**What to work on**:
Write the records out again, unchanged.

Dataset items
◇ ◇ ◇ ◇ ◇ ◇ ◇
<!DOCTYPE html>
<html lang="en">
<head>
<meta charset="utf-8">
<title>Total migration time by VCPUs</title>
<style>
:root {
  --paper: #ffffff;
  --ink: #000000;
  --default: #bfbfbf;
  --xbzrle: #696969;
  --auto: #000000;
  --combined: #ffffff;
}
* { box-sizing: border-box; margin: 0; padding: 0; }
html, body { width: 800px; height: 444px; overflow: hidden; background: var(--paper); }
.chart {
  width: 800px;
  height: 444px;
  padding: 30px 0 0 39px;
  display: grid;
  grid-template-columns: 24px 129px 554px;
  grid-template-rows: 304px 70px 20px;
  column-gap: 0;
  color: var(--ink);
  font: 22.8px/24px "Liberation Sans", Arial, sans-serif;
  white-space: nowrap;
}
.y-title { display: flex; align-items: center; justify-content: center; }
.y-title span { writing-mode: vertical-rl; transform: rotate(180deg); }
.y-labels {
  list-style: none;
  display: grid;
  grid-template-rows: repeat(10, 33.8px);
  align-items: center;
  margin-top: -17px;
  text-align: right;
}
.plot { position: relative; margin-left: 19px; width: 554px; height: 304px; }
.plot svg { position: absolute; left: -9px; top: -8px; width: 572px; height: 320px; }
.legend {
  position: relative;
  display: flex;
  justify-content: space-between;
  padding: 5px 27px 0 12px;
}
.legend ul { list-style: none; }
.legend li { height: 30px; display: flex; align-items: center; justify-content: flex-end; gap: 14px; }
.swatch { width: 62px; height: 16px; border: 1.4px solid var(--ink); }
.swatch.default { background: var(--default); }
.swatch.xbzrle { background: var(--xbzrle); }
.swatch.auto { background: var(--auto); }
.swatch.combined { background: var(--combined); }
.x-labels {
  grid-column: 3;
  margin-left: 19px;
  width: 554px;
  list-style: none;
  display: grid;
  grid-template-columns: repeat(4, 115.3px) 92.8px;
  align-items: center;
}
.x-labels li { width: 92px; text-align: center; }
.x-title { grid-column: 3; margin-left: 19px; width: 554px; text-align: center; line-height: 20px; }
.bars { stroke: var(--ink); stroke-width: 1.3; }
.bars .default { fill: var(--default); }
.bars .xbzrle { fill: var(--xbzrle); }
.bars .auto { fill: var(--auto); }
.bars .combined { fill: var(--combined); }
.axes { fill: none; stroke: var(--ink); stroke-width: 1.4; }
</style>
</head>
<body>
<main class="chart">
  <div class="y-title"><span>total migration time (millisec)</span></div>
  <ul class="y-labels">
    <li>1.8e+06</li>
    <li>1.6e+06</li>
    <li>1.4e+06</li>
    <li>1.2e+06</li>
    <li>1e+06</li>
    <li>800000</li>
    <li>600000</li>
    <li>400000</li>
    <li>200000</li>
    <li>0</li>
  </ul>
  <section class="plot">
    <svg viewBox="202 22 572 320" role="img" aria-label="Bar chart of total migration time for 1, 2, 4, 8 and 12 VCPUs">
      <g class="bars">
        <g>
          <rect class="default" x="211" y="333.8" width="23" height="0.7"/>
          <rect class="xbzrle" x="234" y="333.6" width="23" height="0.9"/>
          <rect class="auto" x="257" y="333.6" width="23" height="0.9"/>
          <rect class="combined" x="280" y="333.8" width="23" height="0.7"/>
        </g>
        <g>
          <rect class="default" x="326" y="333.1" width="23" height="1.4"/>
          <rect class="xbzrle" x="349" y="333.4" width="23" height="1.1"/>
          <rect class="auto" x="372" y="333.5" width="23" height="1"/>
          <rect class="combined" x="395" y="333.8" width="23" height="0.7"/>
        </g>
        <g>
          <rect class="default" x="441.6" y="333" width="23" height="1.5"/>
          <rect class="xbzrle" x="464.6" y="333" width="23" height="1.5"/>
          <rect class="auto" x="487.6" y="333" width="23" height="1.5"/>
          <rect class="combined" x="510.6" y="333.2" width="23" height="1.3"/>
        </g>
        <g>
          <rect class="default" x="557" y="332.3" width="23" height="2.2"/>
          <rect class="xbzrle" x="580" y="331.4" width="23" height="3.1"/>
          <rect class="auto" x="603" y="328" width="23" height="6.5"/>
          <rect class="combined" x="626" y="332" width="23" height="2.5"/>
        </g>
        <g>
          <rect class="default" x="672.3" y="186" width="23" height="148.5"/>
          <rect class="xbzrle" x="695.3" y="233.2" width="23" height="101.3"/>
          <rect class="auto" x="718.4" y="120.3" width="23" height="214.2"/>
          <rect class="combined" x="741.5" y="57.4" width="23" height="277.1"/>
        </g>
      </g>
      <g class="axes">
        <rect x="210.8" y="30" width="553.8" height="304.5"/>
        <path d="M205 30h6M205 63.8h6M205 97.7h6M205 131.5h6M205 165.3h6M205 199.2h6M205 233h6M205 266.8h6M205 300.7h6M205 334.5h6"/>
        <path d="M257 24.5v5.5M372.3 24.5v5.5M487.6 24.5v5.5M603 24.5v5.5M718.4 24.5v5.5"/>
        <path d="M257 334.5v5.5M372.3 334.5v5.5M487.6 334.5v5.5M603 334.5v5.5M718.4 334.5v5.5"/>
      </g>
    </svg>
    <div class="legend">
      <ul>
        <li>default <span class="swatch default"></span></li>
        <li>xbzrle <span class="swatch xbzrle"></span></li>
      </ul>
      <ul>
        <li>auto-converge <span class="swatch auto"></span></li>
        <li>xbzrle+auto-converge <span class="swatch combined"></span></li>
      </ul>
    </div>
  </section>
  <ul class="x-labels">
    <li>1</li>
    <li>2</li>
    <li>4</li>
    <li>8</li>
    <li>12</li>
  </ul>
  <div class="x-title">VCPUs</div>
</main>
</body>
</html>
◇ ◇ ◇ ◇ ◇ ◇ ◇
**Result**:
<!DOCTYPE html>
<html lang="en">
<head>
<meta charset="utf-8">
<title>Total migration time by VCPUs</title>
<style>
:root {
  --paper: #ffffff;
  --ink: #000000;
  --default: #bfbfbf;
  --xbzrle: #696969;
  --auto: #000000;
  --combined: #ffffff;
}
* { box-sizing: border-box; margin: 0; padding: 0; }
html, body { width: 800px; height: 444px; overflow: hidden; background: var(--paper); }
.chart {
  width: 800px;
  height: 444px;
  padding: 30px 0 0 39px;
  display: grid;
  grid-template-columns: 24px 129px 554px;
  grid-template-rows: 304px 70px 20px;
  column-gap: 0;
  color: var(--ink);
  font: 22.8px/24px "Liberation Sans", Arial, sans-serif;
  white-space: nowrap;
}
.y-title { display: flex; align-items: center; justify-content: center; }
.y-title span { writing-mode: vertical-rl; transform: rotate(180deg); }
.y-labels {
  list-style: none;
  display: grid;
  grid-template-rows: repeat(10, 33.8px);
  align-items: center;
  margin-top: -17px;
  text-align: right;
}
.plot { position: relative; margin-left: 19px; width: 554px; height: 304px; }
.plot svg { position: absolute; left: -9px; top: -8px; width: 572px; height: 320px; }
.legend {
  position: relative;
  display: flex;
  justify-content: space-between;
  padding: 5px 27px 0 12px;
}
.legend ul { list-style: none; }
.legend li { height: 30px; display: flex; align-items: center; justify-content: flex-end; gap: 14px; }
.swatch { width: 62px; height: 16px; border: 1.4px solid var(--ink); }
.swatch.default { background: var(--default); }
.swatch.xbzrle { background: var(--xbzrle); }
.swatch.auto { background: var(--auto); }
.swatch.combined { background: var(--combined); }
.x-labels {
  grid-column: 3;
  margin-left: 19px;
  width: 554px;
  list-style: none;
  display: grid;
  grid-template-columns: repeat(4, 115.3px) 92.8px;
  align-items: center;
}
.x-labels li { width: 92px; text-align: center; }
.x-title { grid-column: 3; margin-left: 19px; width: 554px; text-align: center; line-height: 20px; }
.bars { stroke: var(--ink); stroke-width: 1.3; }
.bars .default { fill: var(--default); }
.bars .xbzrle { fill: var(--xbzrle); }
.bars .auto { fill: var(--auto); }
.bars .combined { fill: var(--combined); }
.axes { fill: none; stroke: var(--ink); stroke-width: 1.4; }
</style>
</head>
<body>
<main class="chart">
  <div class="y-title"><span>total migration time (millisec)</span></div>
  <ul class="y-labels">
    <li>1.8e+06</li>
    <li>1.6e+06</li>
    <li>1.4e+06</li>
    <li>1.2e+06</li>
    <li>1e+06</li>
    <li>800000</li>
    <li>600000</li>
    <li>400000</li>
    <li>200000</li>
    <li>0</li>
  </ul>
  <section class="plot">
    <svg viewBox="202 22 572 320" role="img" aria-label="Bar chart of total migration time for 1, 2, 4, 8 and 12 VCPUs">
      <g class="bars">
        <g>
          <rect class="default" x="211" y="333.8" width="23" height="0.7"/>
          <rect class="xbzrle" x="234" y="333.6" width="23" height="0.9"/>
          <rect class="auto" x="257" y="333.6" width="23" height="0.9"/>
          <rect class="combined" x="280" y="333.8" width="23" height="0.7"/>
        </g>
        <g>
          <rect class="default" x="326" y="333.1" width="23" height="1.4"/>
          <rect class="xbzrle" x="349" y="333.4" width="23" height="1.1"/>
          <rect class="auto" x="372" y="333.5" width="23" height="1"/>
          <rect class="combined" x="395" y="333.8" width="23" height="0.7"/>
        </g>
        <g>
          <rect class="default" x="441.6" y="333" width="23" height="1.5"/>
          <rect class="xbzrle" x="464.6" y="333" width="23" height="1.5"/>
          <rect class="auto" x="487.6" y="333" width="23" height="1.5"/>
          <rect class="combined" x="510.6" y="333.2" width="23" height="1.3"/>
        </g>
        <g>
          <rect class="default" x="557" y="332.3" width="23" height="2.2"/>
          <rect class="xbzrle" x="580" y="331.4" width="23" height="3.1"/>
          <rect class="auto" x="603" y="328" width="23" height="6.5"/>
          <rect class="combined" x="626" y="332" width="23" height="2.5"/>
        </g>
        <g>
          <rect class="default" x="672.3" y="186" width="23" height="148.5"/>
          <rect class="xbzrle" x="695.3" y="233.2" width="23" height="101.3"/>
          <rect class="auto" x="718.4" y="120.3" width="23" height="214.2"/>
          <rect class="combined" x="741.5" y="57.4" width="23" height="277.1"/>
        </g>
      </g>
      <g class="axes">
        <rect x="210.8" y="30" width="553.8" height="304.5"/>
        <path d="M205 30h6M205 63.8h6M205 97.7h6M205 131.5h6M205 165.3h6M205 199.2h6M205 233h6M205 266.8h6M205 300.7h6M205 334.5h6"/>
        <path d="M257 24.5v5.5M372.3 24.5v5.5M487.6 24.5v5.5M603 24.5v5.5M718.4 24.5v5.5"/>
        <path d="M257 334.5v5.5M372.3 334.5v5.5M487.6 334.5v5.5M603 334.5v5.5M718.4 334.5v5.5"/>
      </g>
    </svg>
    <div class="legend">
      <ul>
        <li>default <span class="swatch default"></span></li>
        <li>xbzrle <span class="swatch xbzrle"></span></li>
      </ul>
      <ul>
        <li>auto-converge <span class="swatch auto"></span></li>
        <li>xbzrle+auto-converge <span class="swatch combined"></span></li>
      </ul>
    </div>
  </section>
  <ul class="x-labels">
    <li>1</li>
    <li>2</li>
    <li>4</li>
    <li>8</li>
    <li>12</li>
  </ul>
  <div class="x-title">VCPUs</div>
</main>
</body>
</html>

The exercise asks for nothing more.